Please write out every record below exactly as it stands.

Segment Start: LISTED ENTRIES

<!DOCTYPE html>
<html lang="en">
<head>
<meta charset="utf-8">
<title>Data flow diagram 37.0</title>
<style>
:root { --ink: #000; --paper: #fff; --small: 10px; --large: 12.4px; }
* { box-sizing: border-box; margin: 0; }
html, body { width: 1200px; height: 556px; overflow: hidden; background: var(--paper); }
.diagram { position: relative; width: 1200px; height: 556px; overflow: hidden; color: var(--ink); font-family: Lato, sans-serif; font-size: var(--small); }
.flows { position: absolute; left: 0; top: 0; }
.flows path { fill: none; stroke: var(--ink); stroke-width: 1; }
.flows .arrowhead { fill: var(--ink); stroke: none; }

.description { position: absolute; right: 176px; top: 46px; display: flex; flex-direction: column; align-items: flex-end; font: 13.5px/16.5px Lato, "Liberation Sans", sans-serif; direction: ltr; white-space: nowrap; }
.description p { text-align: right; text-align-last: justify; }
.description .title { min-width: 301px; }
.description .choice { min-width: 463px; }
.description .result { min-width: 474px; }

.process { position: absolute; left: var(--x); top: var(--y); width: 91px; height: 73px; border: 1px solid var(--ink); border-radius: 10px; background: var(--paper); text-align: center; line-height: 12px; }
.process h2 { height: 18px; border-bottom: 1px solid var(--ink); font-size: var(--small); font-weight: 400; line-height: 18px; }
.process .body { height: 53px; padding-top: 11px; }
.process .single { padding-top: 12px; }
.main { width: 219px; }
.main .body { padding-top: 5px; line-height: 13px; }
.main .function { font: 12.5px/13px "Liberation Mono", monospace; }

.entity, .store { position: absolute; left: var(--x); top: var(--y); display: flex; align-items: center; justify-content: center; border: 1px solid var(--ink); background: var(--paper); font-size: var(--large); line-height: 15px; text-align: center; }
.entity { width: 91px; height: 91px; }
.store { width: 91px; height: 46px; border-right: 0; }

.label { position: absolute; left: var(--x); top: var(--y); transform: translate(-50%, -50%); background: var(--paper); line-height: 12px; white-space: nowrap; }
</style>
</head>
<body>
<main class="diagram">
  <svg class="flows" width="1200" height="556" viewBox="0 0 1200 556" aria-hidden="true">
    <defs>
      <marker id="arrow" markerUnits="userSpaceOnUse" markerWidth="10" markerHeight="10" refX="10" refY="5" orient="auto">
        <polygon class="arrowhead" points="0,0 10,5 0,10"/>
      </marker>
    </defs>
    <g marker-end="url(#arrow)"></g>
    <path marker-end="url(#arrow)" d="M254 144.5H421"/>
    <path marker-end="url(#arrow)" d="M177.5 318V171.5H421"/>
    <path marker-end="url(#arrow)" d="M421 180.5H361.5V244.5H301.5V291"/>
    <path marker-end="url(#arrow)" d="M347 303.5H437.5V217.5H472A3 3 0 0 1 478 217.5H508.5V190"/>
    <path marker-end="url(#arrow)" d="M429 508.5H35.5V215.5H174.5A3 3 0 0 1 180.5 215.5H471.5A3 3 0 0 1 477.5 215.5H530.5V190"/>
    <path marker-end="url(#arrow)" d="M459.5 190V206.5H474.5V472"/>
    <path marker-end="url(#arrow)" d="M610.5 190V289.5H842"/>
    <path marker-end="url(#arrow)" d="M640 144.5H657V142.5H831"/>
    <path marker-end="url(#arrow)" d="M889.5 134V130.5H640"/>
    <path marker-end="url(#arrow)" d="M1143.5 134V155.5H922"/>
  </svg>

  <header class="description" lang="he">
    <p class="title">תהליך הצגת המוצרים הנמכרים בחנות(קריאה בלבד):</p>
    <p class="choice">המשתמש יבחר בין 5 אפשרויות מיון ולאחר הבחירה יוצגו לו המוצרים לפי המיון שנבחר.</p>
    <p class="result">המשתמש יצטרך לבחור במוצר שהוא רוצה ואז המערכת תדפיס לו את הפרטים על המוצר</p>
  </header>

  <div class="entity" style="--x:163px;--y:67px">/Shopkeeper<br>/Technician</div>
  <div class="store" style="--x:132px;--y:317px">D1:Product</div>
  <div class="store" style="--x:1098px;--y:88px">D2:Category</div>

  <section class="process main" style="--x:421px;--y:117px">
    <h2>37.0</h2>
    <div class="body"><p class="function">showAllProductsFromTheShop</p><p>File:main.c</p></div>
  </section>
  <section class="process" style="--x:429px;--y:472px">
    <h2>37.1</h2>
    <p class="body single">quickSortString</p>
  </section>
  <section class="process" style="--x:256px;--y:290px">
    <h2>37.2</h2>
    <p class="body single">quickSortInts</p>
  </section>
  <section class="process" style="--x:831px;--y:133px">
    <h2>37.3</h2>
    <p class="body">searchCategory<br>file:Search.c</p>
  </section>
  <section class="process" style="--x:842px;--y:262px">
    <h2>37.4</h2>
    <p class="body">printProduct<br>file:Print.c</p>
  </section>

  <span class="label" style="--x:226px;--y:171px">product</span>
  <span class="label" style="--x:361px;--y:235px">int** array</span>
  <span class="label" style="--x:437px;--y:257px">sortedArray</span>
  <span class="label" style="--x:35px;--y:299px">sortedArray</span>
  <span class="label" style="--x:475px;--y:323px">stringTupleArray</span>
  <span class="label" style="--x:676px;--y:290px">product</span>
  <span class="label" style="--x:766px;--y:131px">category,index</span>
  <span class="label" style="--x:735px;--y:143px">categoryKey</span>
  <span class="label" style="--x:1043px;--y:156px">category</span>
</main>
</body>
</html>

Segment End: LISTED ENTRIES

OUTPUT BELOW:
<!DOCTYPE html>
<html lang="en">
<head>
<meta charset="utf-8">
<title>Data flow diagram 37.0</title>
<style>
:root { --ink: #000; --paper: #fff; --small: 10px; --large: 12.4px; }
* { box-sizing: border-box; margin: 0; }
html, body { width: 1200px; height: 556px; overflow: hidden; background: var(--paper); }
.diagram { position: relative; width: 1200px; height: 556px; overflow: hidden; color: var(--ink); font-family: Lato, sans-serif; font-size: var(--small); }
.flows { position: absolute; left: 0; top: 0; }
.flows path { fill: none; stroke: var(--ink); stroke-width: 1; }
.flows .arrowhead { fill: var(--ink); stroke: none; }

.description { position: absolute; right: 176px; top: 46px; display: flex; flex-direction: column; align-items: flex-end; font: 13.5px/16.5px Lato, "Liberation Sans", sans-serif; direction: ltr; white-space: nowrap; }
.description p { text-align: right; text-align-last: justify; }
.description .title { min-width: 301px; }
.description .choice { min-width: 463px; }
.description .result { min-width: 474px; }

.process { position: absolute; left: var(--x); top: var(--y); width: 91px; height: 73px; border: 1px solid var(--ink); border-radius: 10px; background: var(--paper); text-align: center; line-height: 12px; }
.process h2 { height: 18px; border-bottom: 1px solid var(--ink); font-size: var(--small); font-weight: 400; line-height: 18px; }
.process .body { height: 53px; padding-top: 11px; }
.process .single { padding-top: 12px; }
.main { width: 219px; }
.main .body { padding-top: 5px; line-height: 13px; }
.main .function { font: 12.5px/13px "Liberation Mono", monospace; }

.entity, .store { position: absolute; left: var(--x); top: var(--y); display: flex; align-items: center; justify-content: center; border: 1px solid var(--ink); background: var(--paper); font-size: var(--large); line-height: 15px; text-align: center; }
.entity { width: 91px; height: 91px; }
.store { width: 91px; height: 46px; border-right: 0; }

.label { position: absolute; left: var(--x); top: var(--y); transform: translate(-50%, -50%); background: var(--paper); line-height: 12px; white-space: nowrap; }
</style>
</head>
<body>
<main class="diagram">
  <svg class="flows" width="1200" height="556" viewBox="0 0 1200 556" aria-hidden="true">
    <defs>
      <marker id="arrow" markerUnits="userSpaceOnUse" markerWidth="10" markerHeight="10" refX="10" refY="5" orient="auto">
        <polygon class="arrowhead" points="0,0 10,5 0,10"/>
      </marker>
    </defs>
    <g marker-end="url(#arrow)"></g>
    <path marker-end="url(#arrow)" d="M254 144.5H421"/>
    <path marker-end="url(#arrow)" d="M177.5 318V171.5H421"/>
    <path marker-end="url(#arrow)" d="M421 180.5H361.5V244.5H301.5V291"/>
    <path marker-end="url(#arrow)" d="M347 303.5H437.5V217.5H472A3 3 0 0 1 478 217.5H508.5V190"/>
    <path marker-end="url(#arrow)" d="M429 508.5H35.5V215.5H174.5A3 3 0 0 1 180.5 215.5H471.5A3 3 0 0 1 477.5 215.5H530.5V190"/>
    <path marker-end="url(#arrow)" d="M459.5 190V206.5H474.5V472"/>
    <path marker-end="url(#arrow)" d="M610.5 190V289.5H842"/>
    <path marker-end="url(#arrow)" d="M640 144.5H657V142.5H831"/>
    <path marker-end="url(#arrow)" d="M889.5 134V130.5H640"/>
    <path marker-end="url(#arrow)" d="M1143.5 134V155.5H922"/>
  </svg>

  <header class="description" lang="he">
    <p class="title">תהליך הצגת המוצרים הנמכרים בחנות(קריאה בלבד):</p>
    <p class="choice">המשתמש יבחר בין 5 אפשרויות מיון ולאחר הבחירה יוצגו לו המוצרים לפי המיון שנבחר.</p>
    <p class="result">המשתמש יצטרך לבחור במוצר שהוא רוצה ואז המערכת תדפיס לו את הפרטים על המוצר</p>
  </header>

  <div class="entity" style="--x:163px;--y:67px">/Shopkeeper<br>/Technician</div>
  <div class="store" style="--x:132px;--y:317px">D1:Product</div>
  <div class="store" style="--x:1098px;--y:88px">D2:Category</div>

  <section class="process main" style="--x:421px;--y:117px">
    <h2>37.0</h2>
    <div class="body"><p class="function">showAllProductsFromTheShop</p><p>File:main.c</p></div>
  </section>
  <section class="process" style="--x:429px;--y:472px">
    <h2>37.1</h2>
    <p class="body single">quickSortString</p>
  </section>
  <section class="process" style="--x:256px;--y:290px">
    <h2>37.2</h2>
    <p class="body single">quickSortInts</p>
  </section>
  <section class="process" style="--x:831px;--y:133px">
    <h2>37.3</h2>
    <p class="body">searchCategory<br>file:Search.c</p>
  </section>
  <section class="process" style="--x:842px;--y:262px">
    <h2>37.4</h2>
    <p class="body">printProduct<br>file:Print.c</p>
  </section>

  <span class="label" style="--x:226px;--y:171px">product</span>
  <span class="label" style="--x:361px;--y:235px">int** array</span>
  <span class="label" style="--x:437px;--y:257px">sortedArray</span>
  <span class="label" style="--x:35px;--y:299px">sortedArray</span>
  <span class="label" style="--x:475px;--y:323px">stringTupleArray</span>
  <span class="label" style="--x:676px;--y:290px">product</span>
  <span class="label" style="--x:766px;--y:131px">category,index</span>
  <span class="label" style="--x:735px;--y:143px">categoryKey</span>
  <span class="label" style="--x:1043px;--y:156px">category</span>
</main>
</body>
</html>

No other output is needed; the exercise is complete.